The Cape Bounty Arctic Watershed Observatory (CBAWO) was established in June, 2003. It is seasonally operated and capable of housing up to ten people and located in a central location near an airstrip. We welcome community members and collaborators and have hosted many researchers that have operated on independent projects in the region.


A heated Weatherhaven tent is available for general camp activities, along with individual sleeping tents. A new (2015) laboratory tent provides clean space for water and sample processing, along with freezers for sample storage.
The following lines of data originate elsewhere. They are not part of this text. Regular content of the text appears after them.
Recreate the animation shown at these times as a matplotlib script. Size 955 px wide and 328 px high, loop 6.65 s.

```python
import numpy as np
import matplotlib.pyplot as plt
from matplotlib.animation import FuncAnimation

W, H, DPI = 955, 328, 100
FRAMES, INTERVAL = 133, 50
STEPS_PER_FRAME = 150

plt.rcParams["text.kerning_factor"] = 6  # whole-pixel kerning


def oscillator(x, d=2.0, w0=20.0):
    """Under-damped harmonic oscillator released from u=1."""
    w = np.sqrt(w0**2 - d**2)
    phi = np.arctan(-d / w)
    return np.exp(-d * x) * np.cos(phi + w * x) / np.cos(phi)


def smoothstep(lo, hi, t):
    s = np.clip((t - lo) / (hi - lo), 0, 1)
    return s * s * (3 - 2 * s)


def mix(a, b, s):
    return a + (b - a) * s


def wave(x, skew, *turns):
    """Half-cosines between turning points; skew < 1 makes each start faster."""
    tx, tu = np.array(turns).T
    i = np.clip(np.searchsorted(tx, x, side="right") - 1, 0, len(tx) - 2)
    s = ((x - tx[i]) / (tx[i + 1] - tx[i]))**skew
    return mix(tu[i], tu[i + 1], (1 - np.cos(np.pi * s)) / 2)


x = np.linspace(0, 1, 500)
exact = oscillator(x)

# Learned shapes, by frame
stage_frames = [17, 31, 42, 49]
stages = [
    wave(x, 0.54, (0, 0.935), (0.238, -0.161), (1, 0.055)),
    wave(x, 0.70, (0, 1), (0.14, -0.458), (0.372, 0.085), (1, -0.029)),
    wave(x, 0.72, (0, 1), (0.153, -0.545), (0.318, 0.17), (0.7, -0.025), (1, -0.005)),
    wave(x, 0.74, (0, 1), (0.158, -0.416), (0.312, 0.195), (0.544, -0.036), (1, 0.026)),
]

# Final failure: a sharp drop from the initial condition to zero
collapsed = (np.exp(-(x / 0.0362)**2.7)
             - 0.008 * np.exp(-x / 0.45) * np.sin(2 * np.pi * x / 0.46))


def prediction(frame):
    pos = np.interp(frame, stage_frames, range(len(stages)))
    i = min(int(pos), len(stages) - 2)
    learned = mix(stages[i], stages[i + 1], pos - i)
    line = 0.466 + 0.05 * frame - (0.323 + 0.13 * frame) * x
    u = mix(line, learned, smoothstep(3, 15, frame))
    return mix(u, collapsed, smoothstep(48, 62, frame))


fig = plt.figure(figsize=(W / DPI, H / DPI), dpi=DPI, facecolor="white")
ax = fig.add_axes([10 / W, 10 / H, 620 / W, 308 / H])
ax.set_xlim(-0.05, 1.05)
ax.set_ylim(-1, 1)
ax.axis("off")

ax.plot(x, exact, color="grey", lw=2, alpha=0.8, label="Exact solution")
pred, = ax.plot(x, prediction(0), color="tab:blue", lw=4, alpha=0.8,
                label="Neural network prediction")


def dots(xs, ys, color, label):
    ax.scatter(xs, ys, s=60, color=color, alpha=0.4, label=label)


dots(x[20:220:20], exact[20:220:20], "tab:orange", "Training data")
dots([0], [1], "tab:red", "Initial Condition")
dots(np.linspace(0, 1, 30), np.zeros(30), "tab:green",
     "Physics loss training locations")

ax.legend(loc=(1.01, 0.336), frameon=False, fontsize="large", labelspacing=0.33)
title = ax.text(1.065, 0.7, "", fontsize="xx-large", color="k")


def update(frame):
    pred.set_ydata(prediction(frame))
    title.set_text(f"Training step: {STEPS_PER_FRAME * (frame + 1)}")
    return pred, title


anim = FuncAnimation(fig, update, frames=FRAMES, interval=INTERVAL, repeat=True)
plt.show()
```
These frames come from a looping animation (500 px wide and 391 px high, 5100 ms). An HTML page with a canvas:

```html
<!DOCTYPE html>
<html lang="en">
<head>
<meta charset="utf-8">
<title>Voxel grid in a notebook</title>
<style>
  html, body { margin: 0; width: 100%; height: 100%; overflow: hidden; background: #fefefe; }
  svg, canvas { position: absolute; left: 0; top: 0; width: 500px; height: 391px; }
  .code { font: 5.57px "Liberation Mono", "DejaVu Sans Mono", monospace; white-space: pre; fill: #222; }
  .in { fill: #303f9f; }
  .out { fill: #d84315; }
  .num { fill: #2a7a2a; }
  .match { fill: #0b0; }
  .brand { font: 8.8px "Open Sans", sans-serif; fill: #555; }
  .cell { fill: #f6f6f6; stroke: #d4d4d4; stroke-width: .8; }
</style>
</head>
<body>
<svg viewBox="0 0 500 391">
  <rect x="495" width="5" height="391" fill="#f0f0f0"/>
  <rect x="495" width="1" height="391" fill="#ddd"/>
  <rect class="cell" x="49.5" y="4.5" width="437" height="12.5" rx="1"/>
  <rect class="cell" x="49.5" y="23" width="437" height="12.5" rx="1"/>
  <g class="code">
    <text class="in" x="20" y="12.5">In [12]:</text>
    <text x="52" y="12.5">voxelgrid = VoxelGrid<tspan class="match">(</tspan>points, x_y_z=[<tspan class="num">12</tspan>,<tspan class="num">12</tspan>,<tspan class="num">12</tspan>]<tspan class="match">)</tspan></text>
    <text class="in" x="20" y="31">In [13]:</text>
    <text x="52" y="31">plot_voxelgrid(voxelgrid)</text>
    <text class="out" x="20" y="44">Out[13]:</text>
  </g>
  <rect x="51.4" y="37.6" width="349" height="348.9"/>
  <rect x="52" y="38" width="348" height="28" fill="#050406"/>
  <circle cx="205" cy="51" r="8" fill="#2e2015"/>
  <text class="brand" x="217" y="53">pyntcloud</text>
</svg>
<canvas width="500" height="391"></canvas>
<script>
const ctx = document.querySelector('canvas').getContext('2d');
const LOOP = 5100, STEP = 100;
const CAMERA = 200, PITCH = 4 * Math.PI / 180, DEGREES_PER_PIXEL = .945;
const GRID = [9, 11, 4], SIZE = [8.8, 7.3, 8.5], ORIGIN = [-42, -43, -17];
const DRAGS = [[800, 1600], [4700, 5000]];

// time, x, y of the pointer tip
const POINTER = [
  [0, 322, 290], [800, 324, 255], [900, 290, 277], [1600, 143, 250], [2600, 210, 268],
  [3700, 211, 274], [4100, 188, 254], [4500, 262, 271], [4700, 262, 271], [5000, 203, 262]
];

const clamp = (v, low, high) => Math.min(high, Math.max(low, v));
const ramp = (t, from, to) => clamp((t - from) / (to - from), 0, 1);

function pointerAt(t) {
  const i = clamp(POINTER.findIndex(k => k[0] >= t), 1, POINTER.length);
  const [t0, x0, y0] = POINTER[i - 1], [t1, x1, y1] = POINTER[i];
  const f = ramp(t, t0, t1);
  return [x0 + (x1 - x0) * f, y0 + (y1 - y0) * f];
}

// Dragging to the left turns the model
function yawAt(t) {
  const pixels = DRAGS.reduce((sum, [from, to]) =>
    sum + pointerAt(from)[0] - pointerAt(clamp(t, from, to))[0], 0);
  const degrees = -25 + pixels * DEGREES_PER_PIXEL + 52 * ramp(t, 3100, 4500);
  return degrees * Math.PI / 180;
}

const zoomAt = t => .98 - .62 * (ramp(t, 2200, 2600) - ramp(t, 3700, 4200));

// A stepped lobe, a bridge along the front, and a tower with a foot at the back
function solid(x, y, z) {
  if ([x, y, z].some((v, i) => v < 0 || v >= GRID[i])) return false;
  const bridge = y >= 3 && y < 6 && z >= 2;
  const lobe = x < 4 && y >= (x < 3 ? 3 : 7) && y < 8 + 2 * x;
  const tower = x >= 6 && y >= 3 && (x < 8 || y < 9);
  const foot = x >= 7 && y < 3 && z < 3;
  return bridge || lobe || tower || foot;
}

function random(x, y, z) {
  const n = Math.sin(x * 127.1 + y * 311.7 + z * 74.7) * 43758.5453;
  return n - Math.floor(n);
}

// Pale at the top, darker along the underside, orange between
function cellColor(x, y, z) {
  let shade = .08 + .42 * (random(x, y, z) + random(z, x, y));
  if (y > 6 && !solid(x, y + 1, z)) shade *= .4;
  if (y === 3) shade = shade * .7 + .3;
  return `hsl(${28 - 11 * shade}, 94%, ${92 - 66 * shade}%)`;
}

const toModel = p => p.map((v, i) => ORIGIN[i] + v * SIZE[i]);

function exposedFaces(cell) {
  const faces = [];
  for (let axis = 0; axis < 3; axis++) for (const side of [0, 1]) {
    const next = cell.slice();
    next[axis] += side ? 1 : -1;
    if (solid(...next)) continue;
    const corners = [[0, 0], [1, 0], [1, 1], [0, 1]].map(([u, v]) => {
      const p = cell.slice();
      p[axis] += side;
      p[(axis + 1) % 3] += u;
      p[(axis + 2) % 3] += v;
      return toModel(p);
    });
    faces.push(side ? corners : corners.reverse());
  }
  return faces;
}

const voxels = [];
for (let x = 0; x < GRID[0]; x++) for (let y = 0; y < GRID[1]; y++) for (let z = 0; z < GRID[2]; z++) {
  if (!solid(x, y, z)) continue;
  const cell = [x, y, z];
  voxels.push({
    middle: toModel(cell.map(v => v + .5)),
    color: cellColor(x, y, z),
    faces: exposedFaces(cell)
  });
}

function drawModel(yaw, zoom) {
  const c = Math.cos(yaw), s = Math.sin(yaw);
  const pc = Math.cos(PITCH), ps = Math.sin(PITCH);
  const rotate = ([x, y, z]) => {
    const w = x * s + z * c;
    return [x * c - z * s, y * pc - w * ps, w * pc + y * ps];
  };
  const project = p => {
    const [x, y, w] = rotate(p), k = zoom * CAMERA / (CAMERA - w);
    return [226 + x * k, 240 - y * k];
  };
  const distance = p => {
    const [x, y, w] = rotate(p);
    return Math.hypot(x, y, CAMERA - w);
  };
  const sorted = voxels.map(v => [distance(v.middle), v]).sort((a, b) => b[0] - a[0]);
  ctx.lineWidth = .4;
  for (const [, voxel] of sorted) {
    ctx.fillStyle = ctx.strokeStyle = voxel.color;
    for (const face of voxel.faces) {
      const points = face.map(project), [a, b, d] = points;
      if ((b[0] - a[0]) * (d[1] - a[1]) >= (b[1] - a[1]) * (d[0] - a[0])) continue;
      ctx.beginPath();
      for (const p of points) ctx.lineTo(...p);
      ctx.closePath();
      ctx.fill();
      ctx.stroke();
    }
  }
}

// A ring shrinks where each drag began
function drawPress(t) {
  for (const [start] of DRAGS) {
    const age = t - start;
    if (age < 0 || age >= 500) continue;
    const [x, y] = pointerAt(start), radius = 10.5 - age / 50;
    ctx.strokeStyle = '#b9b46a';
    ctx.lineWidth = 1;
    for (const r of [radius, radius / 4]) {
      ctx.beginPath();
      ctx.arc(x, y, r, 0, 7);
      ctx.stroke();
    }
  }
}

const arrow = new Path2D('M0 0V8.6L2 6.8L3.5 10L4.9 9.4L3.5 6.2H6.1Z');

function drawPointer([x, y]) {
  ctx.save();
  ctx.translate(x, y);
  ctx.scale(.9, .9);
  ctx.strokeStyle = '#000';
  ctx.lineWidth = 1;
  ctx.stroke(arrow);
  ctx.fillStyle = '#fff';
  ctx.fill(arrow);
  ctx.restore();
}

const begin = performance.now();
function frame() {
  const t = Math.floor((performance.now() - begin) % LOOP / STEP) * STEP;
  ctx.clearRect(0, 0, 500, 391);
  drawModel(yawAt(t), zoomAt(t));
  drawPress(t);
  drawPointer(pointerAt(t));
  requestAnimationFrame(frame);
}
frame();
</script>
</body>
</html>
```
Solar power is available for general uses with a generator backup.

Scientific Infrastructure

CBAWO  encompasses a network of weather, stream, soil and lake monitoring sites that have been maintained to provide baseline information for process and experimental studies. Over 75 data logger-sensor systems are in operation, many year-round, collecting diverse scientific data to support research. For more details about specific scientific infrastructure click here.

The scientific infrastructure at Cape Bounty.

QuAWLity – Queens’s Arctic Water Laboratory

M.J. Lafrenière, S.F. Lamoureux and Myrna Simpson (University of Toronto) recently received NSERC funding for a Queen’s Arctic Water Laboratory (QuAWLity) located at the Cape Bounty Arctic Watershed Observatory (CBAWO), Melville Island, Nunavut. The CBAWO is the longest comprehensive watershed research program in the Canadian High Arctic and has been investigating critical land and water processes since 2003. For more information click here.

The construction crew and the finished tent, secured to the ground with long metal stakes and metal guy wires. For more camp building details check out the blog.